Mortal Kombat tries a few different strategies to turn fighting-game material into a compelling narrative, none of which really work because they all bump up against each other. The main one is building the movie around an original character named Cole Young (Lewis Tan), a descendant of Sub-Zero's ancient enemy Hanzo Hasashi (Hiroyuki Sanada). Cole seems meant as a viewpoint character through whom the audience can be introduced to the world of Mortal Kombat, but the time spent halfheartedly developing his family life and backstory as a washed-up MMA fighter means less plot space to develop the other characters, all of whom are more recognizable and more visually interesting.
Another structural technique here is the concept of a cosmic tournament in which Earth's best fighters must compete in order to protect their dimension from invasion; at one point in a particularly monotonous exposition dump, Sonya tells us that "cultures throughout history reference a great tournament" (does everything have to be Ancient Aliens?). The tournament concept is certainly one way to justify having a bunch of characters fight one another in hand-to-hand combat… except the tournament never actually happens because the fighters all get restless beforehand and start picking fights with each other anyway! Why so much screen time was wasted talking about a tournament at all is left unclear.
There is one area in which the new Mortal Kombat definitely delivers, though, and that is in fatalities. This movie has plenty of brutal, bloody kills. If you're vaccinated and watching this movie in a theater, there will be plenty of opportunities for hooting and hollering. The Mortal Kombat games' bloody death blows spurred the creation of the ESRB video-game rating system in the first place, and anyone who comes looking for that level of violence should be delighted by the sight of Kung Lao driving an opponent into his spinning razor-sharp hat, allowing the viewer to watch their entire body get cleaved in half from the top down.

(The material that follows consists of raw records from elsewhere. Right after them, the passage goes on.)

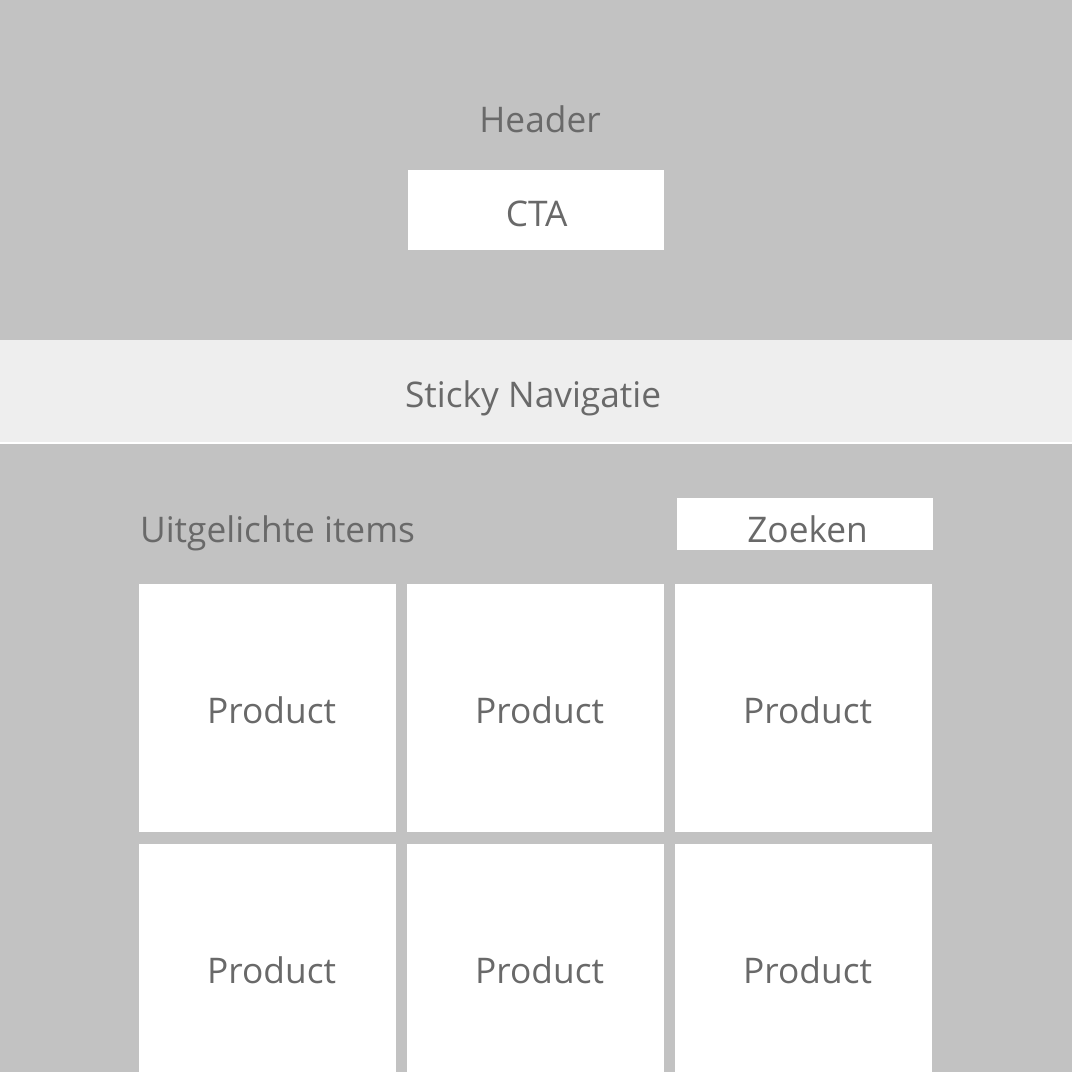
<!DOCTYPE html>
<html lang="nl">
<head>
<meta charset="utf-8">
<title>Wireframe webshop</title>
<style>
:root {
  --backdrop: #c2c2c2;
  --bar: #eeeeee;
  --block: #ffffff;
  --label: #696969;
}
* { box-sizing: border-box; margin: 0; padding: 0; }
html, body { width: 1072px; height: 1072px; overflow: hidden; }
body {
  background: var(--backdrop);
  color: var(--label);
  font: 400 35.3px/48px "Open Sans", "Noto Sans", sans-serif;
  text-rendering: geometricPrecision;
}
h1, h2 { font: inherit; }
a { color: inherit; text-decoration: none; }
.header {
  height: 340px;
  padding-top: 95px;
  display: flex;
  flex-direction: column;
  align-items: center;
  gap: 27px;
}
.header h1 { padding-left: 8px; }
.cta {
  width: 256px;
  height: 80px;
  padding: 6px 0 0 1px;
  display: flex;
  align-items: center;
  justify-content: center;
  background: var(--block);
}
.sticky-nav {
  height: 104px;
  padding: 6px 6px 0 0;
  display: flex;
  align-items: center;
  justify-content: center;
  background: var(--bar);
  border-bottom: 2px solid var(--block);
}
.featured {
  height: 628px;
  padding: 54px 139px 0;
  overflow: hidden;
}
.featured-head {
  width: 794px;
  height: 52px;
  margin-bottom: 34px;
  display: flex;
  justify-content: space-between;
}
.featured-head h2 { padding: 7px 0 0 1px; }
.search {
  width: 256px;
  padding: 10px 0 0 5px;
  display: flex;
  align-items: center;
  justify-content: center;
  background: var(--block);
}
.products {
  display: grid;
  grid-template-columns: repeat(3, 257px);
  grid-auto-rows: 248px;
  gap: 11.5px 11px;
  list-style: none;
}
.product {
  padding: 4px 0 0 8px;
  display: flex;
  align-items: center;
  justify-content: center;
  background: var(--block);
}
</style>
</head>
<body>
<header class="header">
  <h1>Header</h1>
  <a class="cta" href="#">CTA</a>
</header>
<nav class="sticky-nav">Sticky Navigatie</nav>
<main class="featured">
  <div class="featured-head">
    <h2>Uitgelichte items</h2>
    <div class="search">Zoeken</div>
  </div>
  <ul class="products">
    <li class="product">Product</li>
    <li class="product">Product</li>
    <li class="product">Product</li>
    <li class="product">Product</li>
    <li class="product">Product</li>
    <li class="product">Product</li>
  </ul>
</main>
</body>
</html>
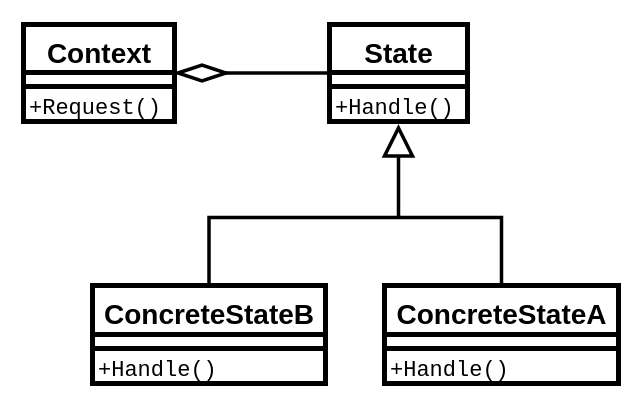
<!DOCTYPE html>
<html lang="en">
<head>
<meta charset="utf-8">
<title>State pattern class diagram</title>
<style>
:root { --ink: #000; --paper: #fff; --rule: 5px; }
* { box-sizing: border-box; margin: 0; }
body { background: var(--paper); overflow: hidden; }
.diagram { position: relative; width: 640px; height: 407px; overflow: hidden; background: var(--paper); color: var(--ink); }
.connectors { position: absolute; inset: 0; fill: none; stroke: var(--ink); stroke-width: 3.5; }
.connectors .head { fill: var(--paper); }
.class-box { position: absolute; display: flex; flex-direction: column; border: var(--rule) solid var(--ink); background: var(--paper); white-space: nowrap; }
.class-name { flex: 1; display: flex; align-items: center; justify-content: center; padding-top: 10px; font: bold 28px/32px "Liberation Sans", Arial, sans-serif; }
.attributes { height: 19px; border: solid var(--ink); border-width: var(--rule) 0; }
.operations { height: 30px; padding: 10px 0 0 3px; font: 22px/20px "Liberation Mono", "Courier New", monospace; }
.context { left: 21px; top: 22px; width: 156px; height: 102px; }
.state { left: 327px; top: 22px; width: 143px; height: 102px; }
.concrete-b { left: 90px; top: 283px; width: 238px; height: 103px; }
.concrete-a { left: 382px; top: 283px; width: 239px; height: 103px; }
</style>
</head>
<body>
<main class="diagram">
  <svg class="connectors" width="640" height="407" viewBox="0 0 640 407" aria-hidden="true">
    <g class="aggregation">
      <line x1="226" y1="73" x2="328" y2="73"/>
      <polygon class="head" points="178,73 202,65 226,73 202,81"/>
    </g>
    <g class="inheritance">
      <path d="M209 284V217.5H501.5V284M398.5 217.5V156"/>
      <polygon class="head" points="398.5,128 412.5,156 384.5,156"/>
    </g>
  </svg>
  <section class="class-box context">
    <h2 class="class-name">Context</h2>
    <div class="attributes"></div>
    <p class="operations">+Request()</p>
  </section>
  <section class="class-box state">
    <h2 class="class-name">State</h2>
    <div class="attributes"></div>
    <p class="operations">+Handle()</p>
  </section>
  <section class="class-box concrete-b">
    <h2 class="class-name">ConcreteStateB</h2>
    <div class="attributes"></div>
    <p class="operations">+Handle()</p>
  </section>
  <section class="class-box concrete-a">
    <h2 class="class-name">ConcreteStateA</h2>
    <div class="attributes"></div>
    <p class="operations">+Handle()</p>
  </section>
</main>
</body>
</html>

Fatalities are the closest we get to the fun of playing a Mortal Kombat game, but future adapters would be better off realizing that video games are art precisely because of their unique gameplay, and not because of the silly lore that stitches cutscenes together. Perhaps it's no surprise that the movies that the best "video game movies" are those like Scott Pilgrim and Edge of Tomorrow that aren't based on specific games but rather the feeling of battling through a never-ending string of gimmicky bosses or playing the same level over and over until you finally beat the horde of enemies. Hopefully as time goes on, more filmmakers will get the hang of adapting those structural aspects, as they have with adapting comic books. Even Mortal Kombat might get more chances: The villainous Shang Tsung (Chin Han) ends the film by all but promising sequels, which certainly seems like an overestimation of my interest in Cole Young.
In the meantime, speaking of comics, if you're searching for a surprising story about iconic characters assembling for a martial arts tournament that never actually happens, you'd be better off reading the incredible recent X-Men event X of Swords. Grade: C